from The American Heritage® Dictionary of the English Language, 5th Edition.
- noun A dictionary.
- noun A stock of terms used in a particular profession, subject, or style; a vocabulary.
- noun Linguistics The morphemes of a language considered as a group.
from The Century Dictionary.
- noun A word-book; a vocabulary; a collection of the words of a language, usually arranged alphabetically and defined and explained; a dictionary: now used especially of a dictionary of Greek or Hebrew.
- noun Synonyms Dictionary, Glossary, etc. See
from the GNU version of the Collaborative International Dictionary of English.
- noun A vocabulary, or book containing an alphabetical arrangement of the words in a language or of a considerable number of them, with the definition of each; a dictionary; especially, a dictionary of the Greek, Hebrew, or Latin language.
from Wiktionary, Creative Commons Attribution/Share-Alike License.
- noun The
vocabularyof a language.
- noun linguistics A
dictionarythat includes or focuses on lexemes.
- noun A dictionary of Classical
Greek, Hebrew, Latin, or Aramaic.
- noun programming The
lexicologyof a programming language. (Usually called lexical structure.)
- noun rare Any dictionary.
- noun The
vocabularyused by or knownto an individual. (Also called lexical knowledge)
- noun A vocabulary specific to a certain subject.
from WordNet 3.0 Copyright 2006 by Princeton University. All rights reserved.
- noun a reference book containing an alphabetical list of words with information about them
- noun a language user's knowledge of words
from The American Heritage® Dictionary of the English Language, 4th Edition
from Wiktionary, Creative Commons Attribution/Share-Alike License
The structure of this lexicon is a bit strange, but with a little fooling around, you can get what you need to know.
The result should be on-the-fly brand research that enables you to re-craft your messaging mid-campaign as well as giving you a tool to focus the keyword lexicon, or banner and display spend.
One should realize that "conservative" in European lexicon is still far more liberal than the American liberal.

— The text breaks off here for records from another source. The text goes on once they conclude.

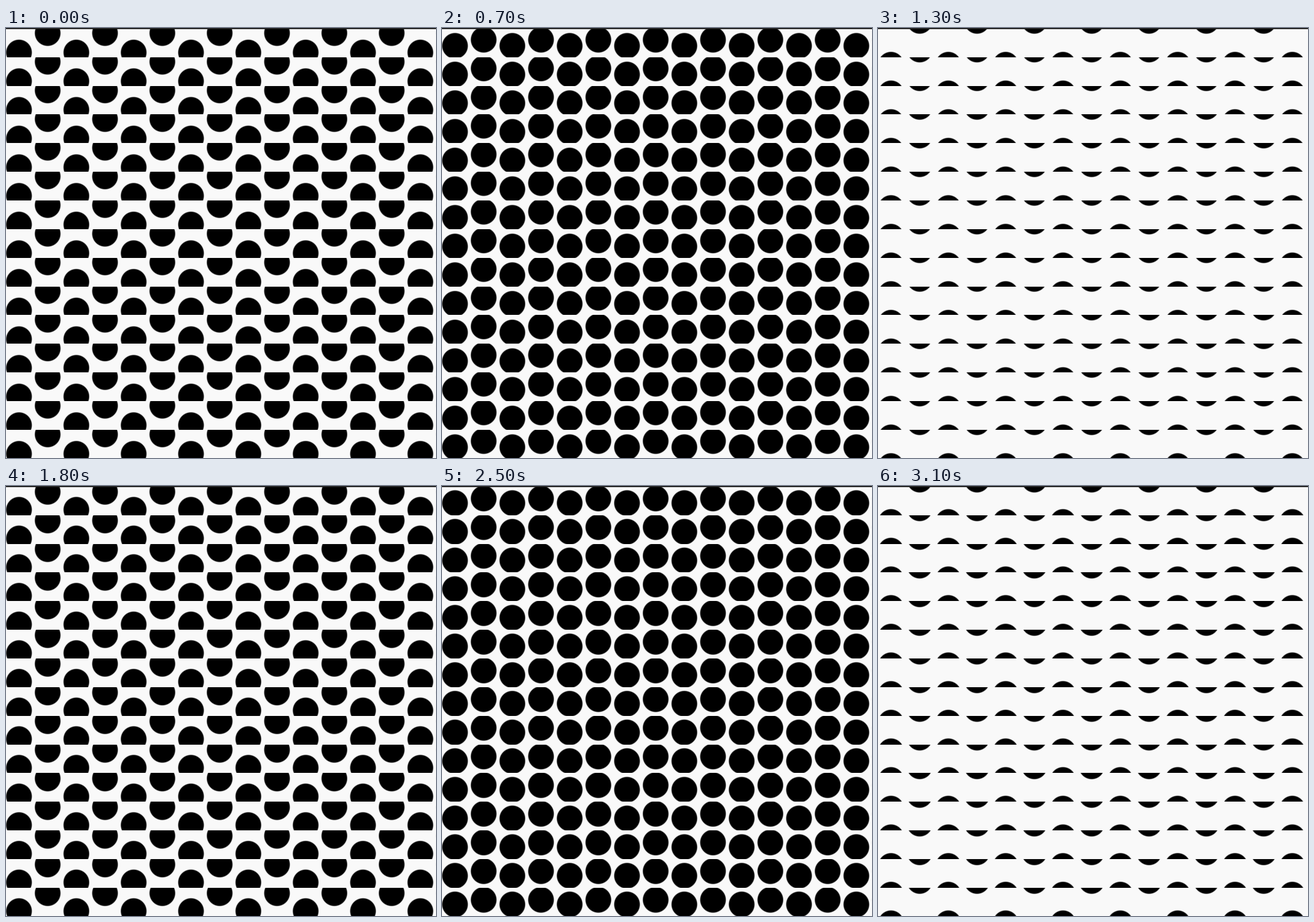
Write an HTML page with a canvas that moves like this. It is 748 by 748 pixels and loops after 3200 ms.

```html
<!DOCTYPE html>
<html lang="en">
<head>
<meta charset="utf-8">
<title>Sliding dots</title>
<style>
  html, body { margin: 0; width: 100%; height: 100%; overflow: hidden; background: #f9f9f9; }
  canvas { display: block; }
</style>
</head>
<body>
<canvas id="stage" width="748" height="748"></canvas>
<script>
const ctx = document.getElementById('stage').getContext('2d');
const SIZE = 748, COUNT = 15, PITCH = SIZE / COUNT;
const LEFT = -2.3, TOP = 0.8;
const LOOP = 3200, STEP = 100, PERIOD = 912, PHASE = 0.339;
const PAPER = 249;

// Soft edge: smoothstep over the squared distance from the centre.
const EDGE_IN = 0.72, EDGE_OUT = 0.88, STOPS = 8;
const radiusOf = edge => Math.sqrt(edge) * PITCH / 2;
const R_OUT = radiusOf(EDGE_OUT);

function dotFill(x, y) {
  const fill = ctx.createRadialGradient(x, y, 0, x, y, R_OUT);
  for (let i = 0; i <= STOPS; i++) {
    const k = i / STOPS;
    const level = Math.round(PAPER * k * k * (3 - 2 * k));
    const radius = radiusOf(EDGE_IN + (EDGE_OUT - EDGE_IN) * k);
    fill.addColorStop(Math.min(1, radius / R_OUT), `rgb(${level},${level},${level})`);
  }
  return fill;
}

function draw(time) {
  const shift = (time / PERIOD + PHASE) % 1 * PITCH;
  ctx.fillStyle = '#f9f9f9';
  ctx.fillRect(0, 0, SIZE, SIZE);

  for (let row = 0; row < COUNT; row++) {
    const y0 = Math.round(TOP + row * PITCH);
    const y1 = Math.round(TOP + (row + 1) * PITCH);
    for (let col = 0; col <= COUNT; col++) {
      const x0 = Math.round(LEFT + col * PITCH);
      const x1 = Math.round(LEFT + (col + 1) * PITCH);
      const cx = LEFT + (col + 0.5) * PITCH;
      const cy = TOP + (row + 0.5) * PITCH + (col % 2 ? -shift : shift);
      ctx.fillStyle = dotFill(cx, cy);
      ctx.fillRect(x0, y0, x1 - x0, y1 - y0);
    }
  }

  ctx.fillStyle = '#222';
  ctx.fillRect(0, 0, SIZE, 2);
}

function tick(now) {
  draw(Math.floor(now % LOOP / STEP) * STEP);
  requestAnimationFrame(tick);
}
draw(0);
requestAnimationFrame(tick);
</script>
</body>
</html>
```
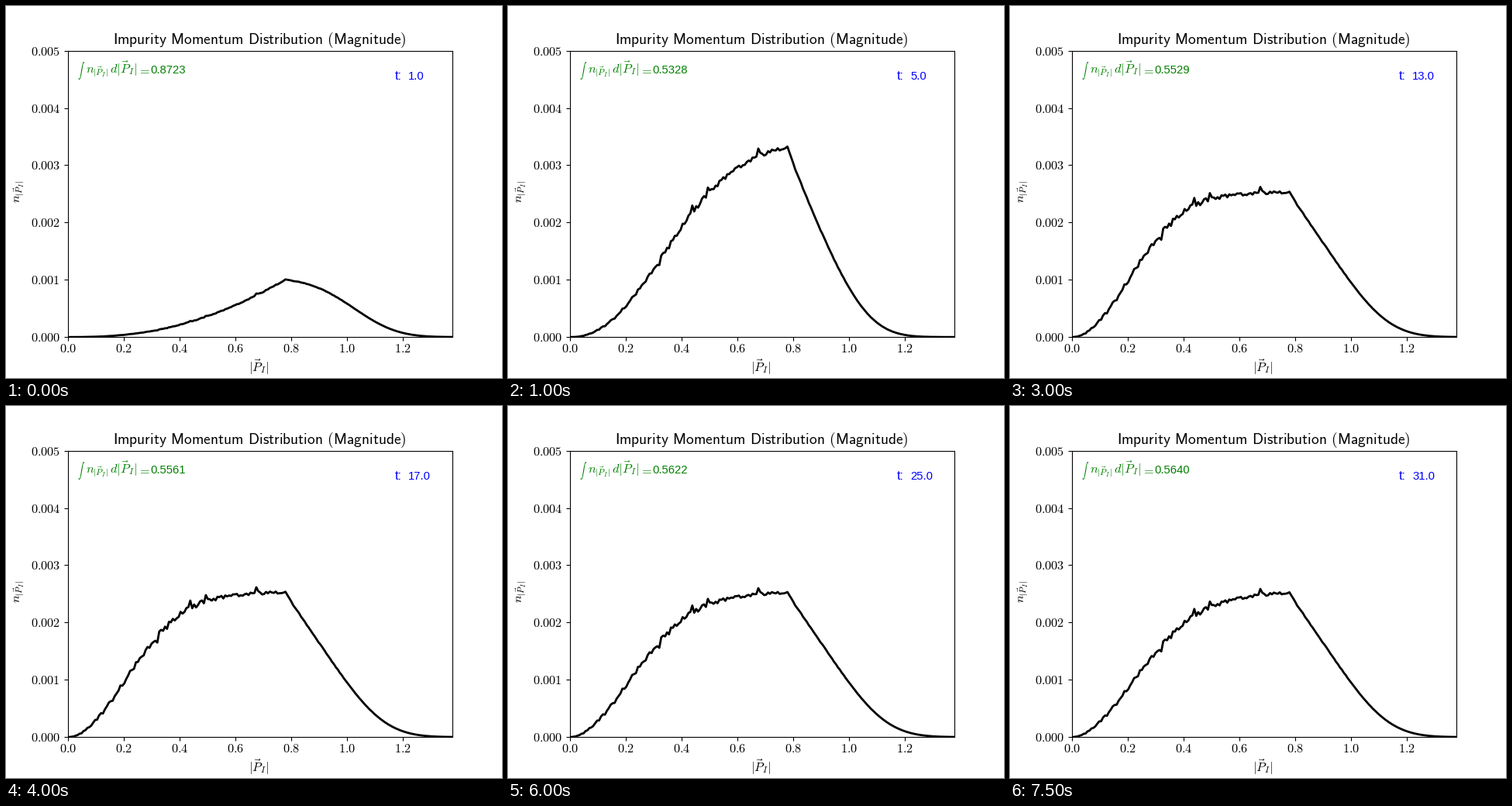
Write a matplotlib script that moves like this. It is 640 px wide and 480 px high and loops after 8 s.

```python
import numpy as np
import matplotlib.pyplot as plt
from matplotlib.animation import FuncAnimation

plt.rcParams.update({
    "mathtext.fontset": "cm",
    "font.family": "Liberation Sans",
    "font.size": 11.75,
})

FRAMES = 16
P_MAX = 1.379
P_EDGE = 0.78       # momentum where the tail begins
BIN = P_MAX / 198

# Integral at a few times
MASS = {1: .8723, 5: .5328, 9: .5435, 13: .5529, 17: .5561, 25: .5622, 31: .5640}

# Strongest bumps of the grid roughness: momentum -> relative height
SPIKES = {.322: -.06, .44: .06, .497: .045, .676: .04}

p = np.arange(199) * BIN


def grid_roughness():
    """Relative bin noise, fixed in time and fading towards large momenta."""
    rng = np.random.default_rng(4)
    noise = 0.006 / np.maximum(p, 0.06) * rng.uniform(-1.6, 1.6, p.size)
    noise[p > P_EDGE] *= 0.4
    for where, height in SPIKES.items():
        noise[round(where / BIN)] = height
    return noise


ROUGHNESS = grid_roughness()


def distribution(t):
    """Saturating power-law rise times a tail beyond P_EDGE."""
    s = t - 1
    height = 2.53 + 1.27 * np.exp(-(s / 5.5) ** 3)
    width = 0.26 + 0.002 * t + 0.99 * np.exp(-0.295 * s ** 1.3)
    power = 1.88 + 0.62 * np.exp(-s / 8)
    steep = 1 + 0.4 * np.exp(-((t - 5) / 3) ** 2)
    rise = 1 - np.exp(-(p / width) ** power)
    u = np.maximum(p - P_EDGE, 0)
    tail = np.exp(-steep * (3.2 * u + 25 * u ** 3))
    return 1e-3 * height * rise * tail * (1 + ROUGHNESS)


fig, ax = plt.subplots(figsize=(6.4, 4.8), dpi=100)
ax.set_xlim(0, P_MAX)
ax.set_ylim(0, 0.005)
xt = np.arange(7) * 0.2
yt = np.arange(6) * 0.001
ax.set_xticks(xt, [f"${v:.1f}$" for v in xt])
ax.set_yticks(yt, [f"${v:.3f}$" for v in yt])
ax.tick_params(axis="x", pad=2)


def label(x, y, text, **kw):
    """Text with its baseline at pixel (x, y), y counted from the top."""
    return fig.text(x / 640, 1 - y / 480, text, va="baseline", **kw)


words = ["Impurity", "Momentum", "Distribution", "(Magnitude)"]
label(327, 49.3, r"$\mathsf{" + r"\hspace{0.38}".join(words) + "}$",
      ha="center", fontsize=14)
label(326.5, 472.5, r"$|\vec{P}_I|$", ha="center")
label(19, 240, r"$n_{|\vec{P}_I|}$", ha="center", rotation=90,
      rotation_mode="anchor")

label(91.5, 86.5, r"$\int$", color="g", fontsize=6.3)
for x, part in [(103, r"n_{|\vec{P}_I|}"), (134, r"d|\vec{P}_I|"), (170.5, "=")]:
    label(x, 87, f"${part}$", color="g")
mass_text = label(186, 87, "", color="g", fontsize=10.7)
label(502, 95, "t:", color="b")
time_text = label(519.3, 95, "", color="b", fontsize=10.7)

line, = ax.plot([], [], "k-", lw=2)


def update(i):
    t = 1 + 2 * i
    line.set_data(p, distribution(t))
    mass = np.interp(t, list(MASS), list(MASS.values()))
    mass_text.set_text(f"{mass:.4f}")
    time_text.set_text(f"{t:.1f}")
    return line, mass_text, time_text


anim = FuncAnimation(fig, update, frames=FRAMES, interval=500,
                     repeat=True, repeat_delay=0)
plt.show()
```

It comes down to this, Lance, the difference in lexicon: Democrats are over-educated and forgot how to talk to people.
Although it does seem to me that a debate about terminology, about the conventionality of the critical lexicon, is still in order: When the powers that be in literary study want to show they have not entirely abandoned the old critical order, they like to point out that much current academic criticism is underpinned by what they want to still call "close reading."
The lexicon is a shelter for those who want the news, minus the gossip.
What do you want to bet that some right-wingers are already convincing themselves Bedell must be a liberal simply because he was from California and looks like a metrosexual (which in the right-wing lexicon is more or less equivalent to “gay”).
The precise extent of the English lexicon is non-computable.
From Promptorium Parvulorum Sive Clericorum, an Anglo-Latin lexicon from c. 1440:
Perhaps it's because space opera requires a certain lexicon accrued over decades to truly appreciate its subtleties.